Montana grain producers seem cautiously optimistic about the revamped North American Trade Deal between the United States, Canada and Mexico.
President Trump announced the deal Monday.
Nicole Rolf is the National Affairs Director for the Montana Farm Bureau Federation.
“From the initial reports we’re getting, it sounds very positive,” Rolf said.
The new U.S-Mexico-Canada Agreement, or USMCA, replaces the 24-year-old North American Free Trade Agreement.
The Associated Press reports it give U.S. farmers greater access to the Canadian dairy market.
The Farm Bureau Federation’s Nicole Rolf tells Montana Public Radio early indicators suggest the same holds true for American grain farmers.
“Basically any American wheat that went into the Canadian market would be sold as a feed-grade wheat. Having it be automatically graded at the lowest grade because it wasn’t the same as their variety, we didn’t think was a fair-trade practice; consequently, there was very little American wheat going north.
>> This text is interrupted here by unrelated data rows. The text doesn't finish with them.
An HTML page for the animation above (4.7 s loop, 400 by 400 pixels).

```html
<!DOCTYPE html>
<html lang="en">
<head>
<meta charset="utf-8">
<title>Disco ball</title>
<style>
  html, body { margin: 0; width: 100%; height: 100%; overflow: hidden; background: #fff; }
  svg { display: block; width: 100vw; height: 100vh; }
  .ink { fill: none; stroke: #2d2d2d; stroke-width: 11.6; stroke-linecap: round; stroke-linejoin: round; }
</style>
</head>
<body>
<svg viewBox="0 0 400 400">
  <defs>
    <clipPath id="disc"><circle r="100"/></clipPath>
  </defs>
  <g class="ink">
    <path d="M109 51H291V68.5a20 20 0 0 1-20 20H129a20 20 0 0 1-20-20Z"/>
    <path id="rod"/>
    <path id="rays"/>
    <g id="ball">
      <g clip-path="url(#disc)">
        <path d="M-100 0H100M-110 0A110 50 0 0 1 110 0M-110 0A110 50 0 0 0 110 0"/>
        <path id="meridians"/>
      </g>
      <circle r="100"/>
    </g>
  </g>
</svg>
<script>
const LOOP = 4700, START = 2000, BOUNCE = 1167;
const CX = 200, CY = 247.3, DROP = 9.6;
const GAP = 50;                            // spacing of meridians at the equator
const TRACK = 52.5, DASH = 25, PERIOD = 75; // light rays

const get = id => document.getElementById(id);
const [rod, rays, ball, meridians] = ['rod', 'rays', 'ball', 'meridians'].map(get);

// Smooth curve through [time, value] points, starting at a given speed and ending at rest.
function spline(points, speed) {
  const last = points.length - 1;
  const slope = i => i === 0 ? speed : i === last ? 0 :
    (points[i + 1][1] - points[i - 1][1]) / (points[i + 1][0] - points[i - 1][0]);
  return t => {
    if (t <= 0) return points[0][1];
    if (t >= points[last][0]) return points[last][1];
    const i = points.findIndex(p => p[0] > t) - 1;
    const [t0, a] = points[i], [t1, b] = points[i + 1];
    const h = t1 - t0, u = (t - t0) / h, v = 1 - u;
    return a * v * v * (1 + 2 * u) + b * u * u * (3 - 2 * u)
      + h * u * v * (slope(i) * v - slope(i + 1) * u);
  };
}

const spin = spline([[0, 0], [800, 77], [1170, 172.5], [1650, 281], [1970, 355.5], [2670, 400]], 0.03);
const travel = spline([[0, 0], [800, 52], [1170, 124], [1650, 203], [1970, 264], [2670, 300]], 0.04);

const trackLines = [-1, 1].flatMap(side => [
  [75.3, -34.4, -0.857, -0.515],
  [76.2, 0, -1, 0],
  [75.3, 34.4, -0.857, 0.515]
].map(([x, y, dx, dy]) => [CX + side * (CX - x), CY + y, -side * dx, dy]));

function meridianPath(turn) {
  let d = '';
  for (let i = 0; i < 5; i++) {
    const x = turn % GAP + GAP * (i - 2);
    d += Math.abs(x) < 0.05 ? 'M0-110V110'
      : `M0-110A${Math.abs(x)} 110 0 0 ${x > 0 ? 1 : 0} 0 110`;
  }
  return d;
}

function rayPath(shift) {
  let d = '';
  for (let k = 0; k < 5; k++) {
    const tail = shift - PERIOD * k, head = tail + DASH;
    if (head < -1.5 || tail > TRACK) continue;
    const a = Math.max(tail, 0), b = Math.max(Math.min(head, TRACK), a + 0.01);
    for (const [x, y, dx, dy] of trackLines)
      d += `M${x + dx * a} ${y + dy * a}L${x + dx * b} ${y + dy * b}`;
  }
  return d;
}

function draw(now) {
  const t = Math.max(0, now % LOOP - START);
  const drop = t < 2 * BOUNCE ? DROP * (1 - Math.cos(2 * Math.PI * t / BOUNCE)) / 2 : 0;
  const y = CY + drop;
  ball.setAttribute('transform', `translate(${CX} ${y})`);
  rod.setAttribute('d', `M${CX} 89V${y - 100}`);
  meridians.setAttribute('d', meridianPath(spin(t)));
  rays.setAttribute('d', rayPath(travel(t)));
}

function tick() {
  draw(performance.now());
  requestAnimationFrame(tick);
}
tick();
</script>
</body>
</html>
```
What we’re hearing is that those discriminatory type practices have been largely eliminated,” Rolf said.
Montana farmers and ranchers are still studying the new agreement and not yet ready to declare it a net win or loss for producers.
It does keep the former NAFTA dispute resolution process that the U.S. wanted to jettison.
The new USMCA still needs to be ratified by Congress, a step that could be affected by the outcome of next month’s mid-term election.